Take from the listing each line that has the string "MONTHS".

# Given entries
==*==
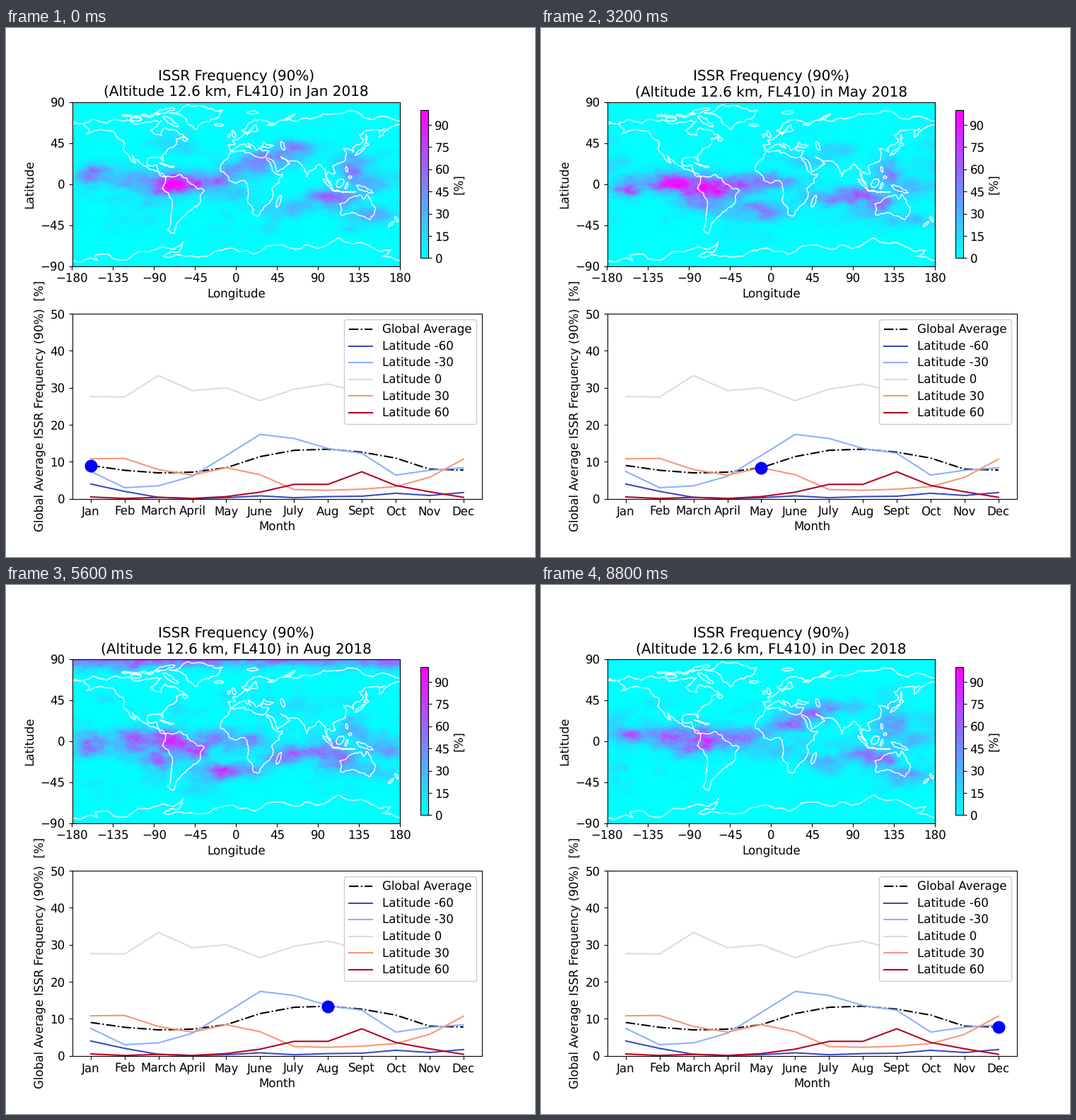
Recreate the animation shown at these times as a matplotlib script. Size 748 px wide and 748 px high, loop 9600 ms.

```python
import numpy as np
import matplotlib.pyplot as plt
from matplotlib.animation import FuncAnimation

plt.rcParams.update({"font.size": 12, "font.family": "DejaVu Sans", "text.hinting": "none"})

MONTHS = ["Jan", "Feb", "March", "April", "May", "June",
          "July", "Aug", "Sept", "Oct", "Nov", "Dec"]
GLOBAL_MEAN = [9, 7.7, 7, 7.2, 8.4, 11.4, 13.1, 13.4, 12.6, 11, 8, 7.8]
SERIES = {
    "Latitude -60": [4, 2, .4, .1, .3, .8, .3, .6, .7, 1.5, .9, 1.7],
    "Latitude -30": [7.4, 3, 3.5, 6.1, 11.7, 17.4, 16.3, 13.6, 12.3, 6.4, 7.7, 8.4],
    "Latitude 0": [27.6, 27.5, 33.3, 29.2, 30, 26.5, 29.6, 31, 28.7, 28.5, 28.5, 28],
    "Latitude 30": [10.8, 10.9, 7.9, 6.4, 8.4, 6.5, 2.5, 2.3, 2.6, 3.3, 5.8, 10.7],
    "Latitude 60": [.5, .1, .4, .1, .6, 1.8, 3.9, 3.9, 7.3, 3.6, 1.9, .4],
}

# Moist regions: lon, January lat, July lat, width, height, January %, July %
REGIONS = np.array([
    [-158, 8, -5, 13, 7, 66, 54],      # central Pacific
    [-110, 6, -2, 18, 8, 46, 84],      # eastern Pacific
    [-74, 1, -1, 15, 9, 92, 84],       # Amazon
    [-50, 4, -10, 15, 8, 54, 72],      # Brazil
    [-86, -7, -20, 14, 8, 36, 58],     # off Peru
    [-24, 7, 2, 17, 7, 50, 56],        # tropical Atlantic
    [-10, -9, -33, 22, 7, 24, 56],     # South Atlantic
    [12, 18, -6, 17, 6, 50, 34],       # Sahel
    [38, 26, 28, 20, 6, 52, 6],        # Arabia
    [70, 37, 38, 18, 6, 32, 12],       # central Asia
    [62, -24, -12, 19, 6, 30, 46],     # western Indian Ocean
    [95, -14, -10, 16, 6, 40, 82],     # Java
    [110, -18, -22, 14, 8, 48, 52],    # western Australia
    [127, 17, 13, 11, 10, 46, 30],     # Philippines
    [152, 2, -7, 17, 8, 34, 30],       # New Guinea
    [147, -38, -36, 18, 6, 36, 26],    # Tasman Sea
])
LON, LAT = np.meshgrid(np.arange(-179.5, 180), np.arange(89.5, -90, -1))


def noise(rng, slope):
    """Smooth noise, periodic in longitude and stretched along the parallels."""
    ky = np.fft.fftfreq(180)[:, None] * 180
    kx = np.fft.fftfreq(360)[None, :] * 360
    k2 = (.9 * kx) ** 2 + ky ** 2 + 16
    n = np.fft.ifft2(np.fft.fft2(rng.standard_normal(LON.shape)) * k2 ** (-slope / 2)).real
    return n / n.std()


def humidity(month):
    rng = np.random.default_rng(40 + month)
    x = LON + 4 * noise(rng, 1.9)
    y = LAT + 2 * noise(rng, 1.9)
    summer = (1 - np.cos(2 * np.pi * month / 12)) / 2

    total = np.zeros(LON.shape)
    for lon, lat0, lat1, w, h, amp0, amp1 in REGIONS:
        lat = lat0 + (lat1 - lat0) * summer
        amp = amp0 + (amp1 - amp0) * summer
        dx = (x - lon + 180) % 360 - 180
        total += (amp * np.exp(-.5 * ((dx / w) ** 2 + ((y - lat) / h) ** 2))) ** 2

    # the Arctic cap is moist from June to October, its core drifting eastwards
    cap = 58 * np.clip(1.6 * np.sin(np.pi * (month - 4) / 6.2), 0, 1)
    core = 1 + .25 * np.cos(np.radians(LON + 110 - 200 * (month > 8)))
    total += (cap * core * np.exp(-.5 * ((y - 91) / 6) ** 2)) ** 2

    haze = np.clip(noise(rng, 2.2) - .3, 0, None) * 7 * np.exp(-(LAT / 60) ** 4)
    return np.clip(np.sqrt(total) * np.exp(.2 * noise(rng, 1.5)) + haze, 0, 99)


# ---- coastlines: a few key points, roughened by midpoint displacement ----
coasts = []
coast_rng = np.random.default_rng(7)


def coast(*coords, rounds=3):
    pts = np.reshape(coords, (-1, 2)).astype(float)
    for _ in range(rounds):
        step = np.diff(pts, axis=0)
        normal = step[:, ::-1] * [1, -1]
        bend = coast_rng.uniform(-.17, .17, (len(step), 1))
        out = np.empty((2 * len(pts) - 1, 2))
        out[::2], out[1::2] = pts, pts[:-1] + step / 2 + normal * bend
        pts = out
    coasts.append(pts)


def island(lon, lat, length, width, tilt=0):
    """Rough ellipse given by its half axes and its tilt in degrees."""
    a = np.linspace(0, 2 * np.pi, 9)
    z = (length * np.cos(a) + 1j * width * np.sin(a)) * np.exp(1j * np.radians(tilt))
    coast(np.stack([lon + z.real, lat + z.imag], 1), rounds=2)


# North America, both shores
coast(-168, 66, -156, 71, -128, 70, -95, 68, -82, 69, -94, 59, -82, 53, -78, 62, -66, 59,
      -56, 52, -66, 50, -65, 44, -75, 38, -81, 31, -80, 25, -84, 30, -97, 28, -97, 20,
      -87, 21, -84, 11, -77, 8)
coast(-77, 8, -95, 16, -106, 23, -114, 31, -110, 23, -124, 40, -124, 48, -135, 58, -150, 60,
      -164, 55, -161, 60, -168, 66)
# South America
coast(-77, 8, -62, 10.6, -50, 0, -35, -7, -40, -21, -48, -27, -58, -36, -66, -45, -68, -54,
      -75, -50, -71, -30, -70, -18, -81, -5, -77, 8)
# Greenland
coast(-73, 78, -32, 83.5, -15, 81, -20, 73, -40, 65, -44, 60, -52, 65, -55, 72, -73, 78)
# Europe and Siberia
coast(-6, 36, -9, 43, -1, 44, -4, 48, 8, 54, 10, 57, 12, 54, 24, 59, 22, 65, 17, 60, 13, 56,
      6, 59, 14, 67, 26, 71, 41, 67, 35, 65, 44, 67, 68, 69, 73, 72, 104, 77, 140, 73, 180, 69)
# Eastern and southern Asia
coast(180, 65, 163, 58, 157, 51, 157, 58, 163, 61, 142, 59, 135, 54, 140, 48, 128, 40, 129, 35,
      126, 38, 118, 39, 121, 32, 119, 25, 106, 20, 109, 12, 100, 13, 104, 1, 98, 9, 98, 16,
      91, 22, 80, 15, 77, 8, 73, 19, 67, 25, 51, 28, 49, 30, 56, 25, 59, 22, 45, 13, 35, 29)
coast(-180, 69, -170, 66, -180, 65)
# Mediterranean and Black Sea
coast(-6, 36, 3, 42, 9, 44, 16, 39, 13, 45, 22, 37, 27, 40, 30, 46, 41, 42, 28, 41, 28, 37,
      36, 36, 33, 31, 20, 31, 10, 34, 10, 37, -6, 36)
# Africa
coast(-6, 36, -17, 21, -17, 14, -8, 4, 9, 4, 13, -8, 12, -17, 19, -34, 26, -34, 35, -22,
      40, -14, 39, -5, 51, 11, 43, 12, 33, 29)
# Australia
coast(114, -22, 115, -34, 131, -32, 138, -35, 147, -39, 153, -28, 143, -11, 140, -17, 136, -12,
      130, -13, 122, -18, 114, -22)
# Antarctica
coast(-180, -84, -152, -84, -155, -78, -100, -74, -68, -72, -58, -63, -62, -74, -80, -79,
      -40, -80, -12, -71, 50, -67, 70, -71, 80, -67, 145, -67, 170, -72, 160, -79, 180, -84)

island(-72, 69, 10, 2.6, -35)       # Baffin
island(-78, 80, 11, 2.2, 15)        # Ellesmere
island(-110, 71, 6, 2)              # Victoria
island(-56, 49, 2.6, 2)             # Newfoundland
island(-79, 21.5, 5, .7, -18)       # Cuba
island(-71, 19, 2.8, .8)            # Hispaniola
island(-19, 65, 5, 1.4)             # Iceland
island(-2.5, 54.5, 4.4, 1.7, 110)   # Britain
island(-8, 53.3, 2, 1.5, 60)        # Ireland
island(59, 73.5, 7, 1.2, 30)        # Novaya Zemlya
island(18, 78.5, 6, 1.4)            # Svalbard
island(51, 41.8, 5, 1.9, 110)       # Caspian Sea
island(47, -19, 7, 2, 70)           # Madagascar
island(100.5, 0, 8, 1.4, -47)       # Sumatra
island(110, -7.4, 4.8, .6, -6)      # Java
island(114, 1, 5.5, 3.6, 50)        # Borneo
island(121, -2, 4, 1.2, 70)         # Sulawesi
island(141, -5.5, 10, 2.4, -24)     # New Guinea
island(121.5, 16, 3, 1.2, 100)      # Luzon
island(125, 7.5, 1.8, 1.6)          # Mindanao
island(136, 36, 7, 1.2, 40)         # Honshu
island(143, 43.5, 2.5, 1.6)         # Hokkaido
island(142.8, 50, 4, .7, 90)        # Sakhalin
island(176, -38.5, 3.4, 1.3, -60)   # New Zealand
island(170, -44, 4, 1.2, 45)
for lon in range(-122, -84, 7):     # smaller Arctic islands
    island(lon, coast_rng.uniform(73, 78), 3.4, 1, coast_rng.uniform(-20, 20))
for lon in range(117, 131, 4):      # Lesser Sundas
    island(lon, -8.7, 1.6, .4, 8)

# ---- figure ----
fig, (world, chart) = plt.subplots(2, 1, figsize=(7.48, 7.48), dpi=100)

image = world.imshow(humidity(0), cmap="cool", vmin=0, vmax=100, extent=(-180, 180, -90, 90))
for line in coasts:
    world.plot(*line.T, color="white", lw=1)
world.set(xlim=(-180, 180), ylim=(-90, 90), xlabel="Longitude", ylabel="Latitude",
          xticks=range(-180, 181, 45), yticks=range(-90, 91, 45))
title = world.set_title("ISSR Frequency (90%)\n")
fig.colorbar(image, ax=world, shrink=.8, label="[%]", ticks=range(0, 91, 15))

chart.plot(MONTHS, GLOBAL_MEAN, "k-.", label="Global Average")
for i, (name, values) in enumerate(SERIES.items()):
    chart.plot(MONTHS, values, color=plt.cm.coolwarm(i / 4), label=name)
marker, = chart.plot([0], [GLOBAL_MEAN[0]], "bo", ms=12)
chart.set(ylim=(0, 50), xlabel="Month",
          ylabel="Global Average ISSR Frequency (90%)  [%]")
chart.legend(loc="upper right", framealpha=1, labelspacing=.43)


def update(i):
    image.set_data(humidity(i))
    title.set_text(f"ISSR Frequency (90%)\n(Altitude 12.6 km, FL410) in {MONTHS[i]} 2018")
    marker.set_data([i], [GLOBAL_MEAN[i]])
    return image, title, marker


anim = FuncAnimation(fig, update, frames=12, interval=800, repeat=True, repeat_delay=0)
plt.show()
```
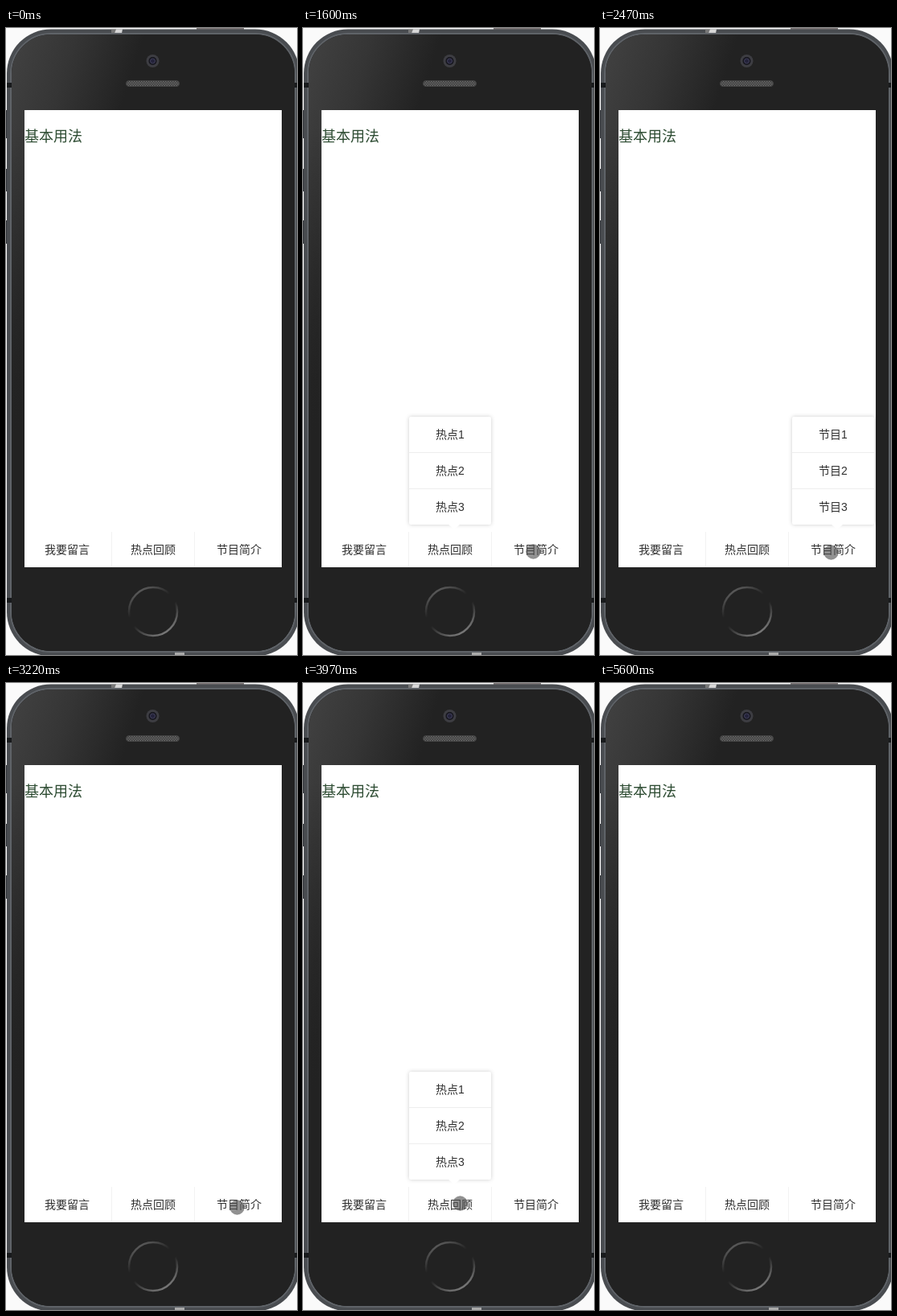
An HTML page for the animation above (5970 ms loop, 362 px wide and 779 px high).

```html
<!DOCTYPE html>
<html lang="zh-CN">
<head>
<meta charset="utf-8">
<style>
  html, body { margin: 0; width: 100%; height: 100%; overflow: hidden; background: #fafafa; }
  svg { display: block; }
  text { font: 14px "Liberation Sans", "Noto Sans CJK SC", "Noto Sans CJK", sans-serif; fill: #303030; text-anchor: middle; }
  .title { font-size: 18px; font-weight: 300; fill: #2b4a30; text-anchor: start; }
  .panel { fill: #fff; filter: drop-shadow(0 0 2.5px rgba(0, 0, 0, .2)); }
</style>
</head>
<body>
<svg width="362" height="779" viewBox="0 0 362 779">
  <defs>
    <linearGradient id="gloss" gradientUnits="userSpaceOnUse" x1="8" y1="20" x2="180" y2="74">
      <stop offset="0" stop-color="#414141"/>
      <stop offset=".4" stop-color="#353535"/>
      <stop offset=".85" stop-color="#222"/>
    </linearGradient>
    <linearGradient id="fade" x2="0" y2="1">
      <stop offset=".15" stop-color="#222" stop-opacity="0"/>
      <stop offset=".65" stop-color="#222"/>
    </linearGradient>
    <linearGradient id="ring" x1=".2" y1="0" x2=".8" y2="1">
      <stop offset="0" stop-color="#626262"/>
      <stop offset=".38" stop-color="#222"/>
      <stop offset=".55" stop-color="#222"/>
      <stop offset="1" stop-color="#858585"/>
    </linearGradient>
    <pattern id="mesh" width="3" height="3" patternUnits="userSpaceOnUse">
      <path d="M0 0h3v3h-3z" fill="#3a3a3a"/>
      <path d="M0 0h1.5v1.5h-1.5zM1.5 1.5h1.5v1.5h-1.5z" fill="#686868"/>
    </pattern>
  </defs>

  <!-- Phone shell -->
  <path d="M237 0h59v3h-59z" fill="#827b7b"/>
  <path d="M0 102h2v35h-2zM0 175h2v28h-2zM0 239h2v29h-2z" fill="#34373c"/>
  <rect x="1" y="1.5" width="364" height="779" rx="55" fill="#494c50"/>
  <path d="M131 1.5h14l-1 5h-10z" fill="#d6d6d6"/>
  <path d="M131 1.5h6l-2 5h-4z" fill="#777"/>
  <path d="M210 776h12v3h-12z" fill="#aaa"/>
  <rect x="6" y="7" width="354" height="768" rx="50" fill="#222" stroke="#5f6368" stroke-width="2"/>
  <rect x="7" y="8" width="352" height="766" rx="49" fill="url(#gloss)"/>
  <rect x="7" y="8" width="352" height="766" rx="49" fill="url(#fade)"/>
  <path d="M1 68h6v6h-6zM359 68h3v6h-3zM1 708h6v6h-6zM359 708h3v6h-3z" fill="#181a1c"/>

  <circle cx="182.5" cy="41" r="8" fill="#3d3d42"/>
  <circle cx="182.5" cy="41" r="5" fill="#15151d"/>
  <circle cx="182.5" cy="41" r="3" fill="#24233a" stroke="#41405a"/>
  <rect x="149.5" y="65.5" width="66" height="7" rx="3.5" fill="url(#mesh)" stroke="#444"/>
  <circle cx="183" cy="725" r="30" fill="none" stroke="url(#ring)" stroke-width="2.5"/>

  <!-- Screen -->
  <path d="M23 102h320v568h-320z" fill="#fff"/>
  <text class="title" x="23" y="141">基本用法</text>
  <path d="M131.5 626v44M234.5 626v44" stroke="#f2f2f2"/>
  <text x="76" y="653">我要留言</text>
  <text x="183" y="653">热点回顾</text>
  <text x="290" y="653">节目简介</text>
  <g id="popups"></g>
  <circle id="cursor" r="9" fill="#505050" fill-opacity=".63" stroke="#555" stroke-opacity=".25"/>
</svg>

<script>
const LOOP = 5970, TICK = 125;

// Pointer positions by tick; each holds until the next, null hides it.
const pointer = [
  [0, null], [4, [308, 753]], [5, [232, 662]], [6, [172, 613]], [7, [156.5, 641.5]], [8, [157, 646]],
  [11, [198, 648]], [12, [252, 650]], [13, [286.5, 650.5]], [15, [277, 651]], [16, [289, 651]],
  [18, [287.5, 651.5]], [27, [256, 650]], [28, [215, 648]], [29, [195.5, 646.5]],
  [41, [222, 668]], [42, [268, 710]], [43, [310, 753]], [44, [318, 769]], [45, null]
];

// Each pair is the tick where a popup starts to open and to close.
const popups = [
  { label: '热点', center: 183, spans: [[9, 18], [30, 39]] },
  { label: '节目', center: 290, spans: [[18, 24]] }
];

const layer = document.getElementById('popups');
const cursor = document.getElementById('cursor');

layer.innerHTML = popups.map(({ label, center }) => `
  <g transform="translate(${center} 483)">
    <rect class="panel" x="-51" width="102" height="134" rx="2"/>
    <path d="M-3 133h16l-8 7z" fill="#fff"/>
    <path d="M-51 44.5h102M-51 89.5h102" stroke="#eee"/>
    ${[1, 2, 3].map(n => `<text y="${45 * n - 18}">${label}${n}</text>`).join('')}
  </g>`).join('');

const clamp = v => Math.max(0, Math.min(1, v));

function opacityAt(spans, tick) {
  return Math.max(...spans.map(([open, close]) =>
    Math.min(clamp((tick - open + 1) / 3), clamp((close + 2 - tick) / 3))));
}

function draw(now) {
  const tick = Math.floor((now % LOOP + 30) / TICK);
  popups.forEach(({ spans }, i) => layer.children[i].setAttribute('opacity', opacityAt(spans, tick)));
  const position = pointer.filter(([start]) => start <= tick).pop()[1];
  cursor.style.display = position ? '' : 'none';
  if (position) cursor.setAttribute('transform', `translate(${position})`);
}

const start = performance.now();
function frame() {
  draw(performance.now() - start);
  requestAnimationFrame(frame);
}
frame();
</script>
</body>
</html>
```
==*==
# Answer to this problem
MONTHS = ["Jan", "Feb", "March", "April", "May", "June",
chart.plot(MONTHS, GLOBAL_MEAN, "k-.", label="Global Average")
    chart.plot(MONTHS, values, color=plt.cm.coolwarm(i / 4), label=name)
    title.set_text(f"ISSR Frequency (90%)\n(Altitude 12.6 km, FL410) in {MONTHS[i]} 2018")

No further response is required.